Richard Hayes
Memorial service address
St. James’s Church, Piccadilly, London
April 18th 2001
courtesy of Richard Hayes

We are here to give thanks for the life of a remarkable man. His wisdom, creativity, generosity and guidance changed all our lives. There is a part of him that will forever be a part of us.

Father’s outward manner was calm and thoughtful, but beneath the surface lurked a free spirit. He wasn’t afraid to challenge the status quo, and he wasn’t afraid to be unconventional.

He was a company man too individual to be corporate. A competitor who thought others should win too. An industrialist who believed that culture and commerce were not mutually exclusive. A businessman who didn’t always count the cost.
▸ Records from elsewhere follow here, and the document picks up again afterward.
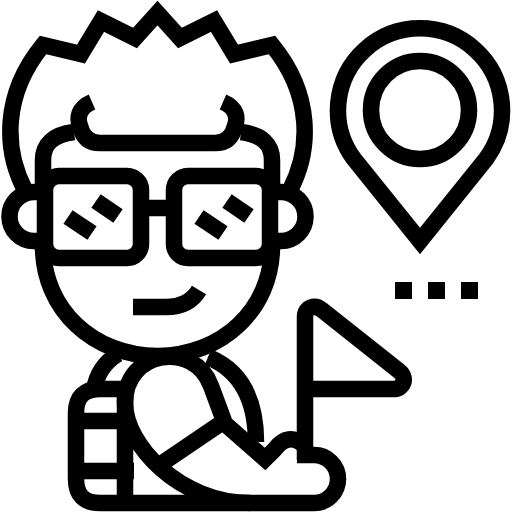
<!DOCTYPE html>
<html lang="en">
<head>
<meta charset="utf-8">
<title>Tour guide icon</title>
<style>
:root { --ink: #000; --paper: #fff; }
html, body { margin: 0; background: var(--paper); overflow: hidden; }
svg { display: block; width: 512px; height: 512px; }
.line { fill: none; stroke: var(--ink); stroke-width: 16.5; stroke-miterlimit: 10; }
.solid { fill: var(--ink); }
</style>
</head>
<body>
<svg viewBox="0 0 512 512" role="img" aria-label="Tour guide with glasses, backpack and flag beside a map pin">
  <defs>
    <path id="ear" d="M43 192H34A24.5 24.5 0 0 0 34 241H43"/>
    <path id="temple" d="M43 192V160Q43 136 74 132"/>
    <g id="glint"><path d="M68 217L92 233M96 201L118 216"/></g>
  </defs>

  <g id="backpack" class="line">
    <path d="M125 389H100Q76 389 76 413V479Q76 503 100 503"/>
    <path d="M125 389V503M76 421H125M76 471H134"/>
    <path d="M94 390Q98 366 118 354"/>
  </g>

  <g id="body" class="line">
    <path d="M208 357C240 370 256 398 256 442"/>
    <path d="M224 421L211 386C194 340 125 350 125 403C125 445 180 503 250 503"/>
    <path d="M161 464L223 422L265 459L275 449Q288 432 304 445"/>
    <path d="M297 455H314A24 24 0 0 1 314 503H100"/>
  </g>

  <g id="flag" class="line">
    <path d="M305 460V317C305 307 315 304 322 310L399 371C408 378 403 389 394 389H305"/>
  </g>

  <g id="head" class="line">
    <path id="hair" d="M25 190C4 150 2 95 43 45L81 54L101 21L135 38L157.5 13L180 38L214 21L234 54L272 45C313 95 311 150 290 190"/>
    <path id="fringe" d="M92 102C78 108 77 118 80 126Q84 143 100 143H215Q231 143 235 126C238 118 237 108 223 102"/>
    <use href="#temple"/>
    <use href="#temple" transform="matrix(-1 0 0 1 315 0)"/>
    <use href="#ear"/>
    <use href="#ear" transform="matrix(-1 0 0 1 315 0)"/>
    <path id="jaw" d="M43 246C43 310 94 356 157.5 356S272 310 272 246"/>
    <path id="smile" d="M133 307H166Q189 307 199 290"/>
  </g>

  <g id="glasses" class="line">
    <rect x="45" y="176" width="96" height="82" rx="14"/>
    <rect x="174" y="176" width="96" height="82" rx="14"/>
    <path d="M141 208H174"/>
    <use href="#glint"/>
    <use href="#glint" x="131"/>
  </g>

  <g id="map-pin" class="line">
    <path d="M420 241L354 159A82 82 0 1 1 486 159Z"/>
    <circle cx="420" cy="110" r="49"/>
  </g>

  <g id="dots" class="solid">
    <rect x="395" y="282" width="17" height="17"/>
    <rect x="428" y="282" width="17" height="17"/>
    <rect x="461" y="282" width="17" height="17"/>
  </g>
</svg>
</body>
</html>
He judged people and circumstances as he found them. He was loyal even when it wasn’t comfortable or convenient. He did everything to the best of his ability, with style and courage. And he was, above all, a family man. A husband, father and grandfather so sensitive and subtle he could love and indulge us all according to our own separate ways and interests, but love and indulge us equally. He wrote us long, warm, wise and witty letters. He never raised his voice. He had an extraordinary gift for subliminal guidance, but if we did disappoint him he never lost faith in us.

We are all a combination of so many influences and characteristics, genetic and self-taught, but father would not have been the same person without the love and support and ideas of mother, whom he had wooed in part, in his time as associate editor of the Daily Sketch, through the careful re-writing of the horoscope in the newspaper.

Father was a prolific writer. In addition to countless business speeches, briefings and strategy documents, he wrote children’s stories and nursery rhymes, poetry, maritime, motorsport and ecclesiastical history, and biography.

He was also a prolific reader, whose eclectic and extensive library, with shelves triple stacked, was filled with literature, history, exploration, curiosities and surprises. An inscription in one book reads “For Walter Hayes. A premature Christmas present from Evelyn Waugh, October 1961.”

Father used language to great effect. He was very skilful at finding the right words to comfort and encourage, to explain and persuade, to unleash potential. With just a few words he could transform perception and prospects, as he did for example through the simple expedient of renaming the Redundant Churches Fund the Churches Conservation Trust.

He was more than a man or words, though. When he became Chairman of Aston Martin he was told it would require, at most two or three days a week of his time, but he didn’t want to preside over the company, he wanted to preserve it. And he did. The DB7, that he devised, developed and delivered, has now outsold the DBs 4, 5 and 6, combined.

Father’s working life spanned six decades, and at least three careers, and in all of them he played a seminal role. He is perhaps the most widely known, though, for the racing and rallying programmes that he pioneered or supported, at both the grassroots and international levels. These programs had a lasting significant effect far beyond their benefits to Ford, and to the teams and competitors using the cars and engines he helped create, as they played a significant role in developing England’s pre-eminence in motorsport. His decision in 1967, for example, to make the Ford Cosworth DFV available to all, gave the teams that bought the engine the power to win in Formula One. And as these teams thrived so too did the engineering sector that supported them. It’s not a coincidence that of the eleven teams competing in Formula One today, seven are based in England.

Father’s gift for cars seemed to abandon him when he got behind the wheel himself. To the best of our knowledge, he had seven accidents. Notable among these are the occasion when the entire front end of his Lincoln Town Car was removed by a Detroit tram, and another when he mistimed his entry into the executive garage at Ford world headquarters, shearing the door from its hinges. He was hugely embarrassed by this, but to his amazement the manager of the garage apologized for the door opening so slowly. Father found it a very Detroit example of rank having its privilege.

During the course of hiring someone to work with him at Ford, he said “We have six months when we can do whatever we think needs doing and, whatever the rules, be able to plead ignorance. That’s probably the limit. Then they’ll close in. But in the meantime it’ll be fun.”

In truth, this was his strategy not just for those six months, but for his entire working life, and his family life too. And it really was a lot of fun.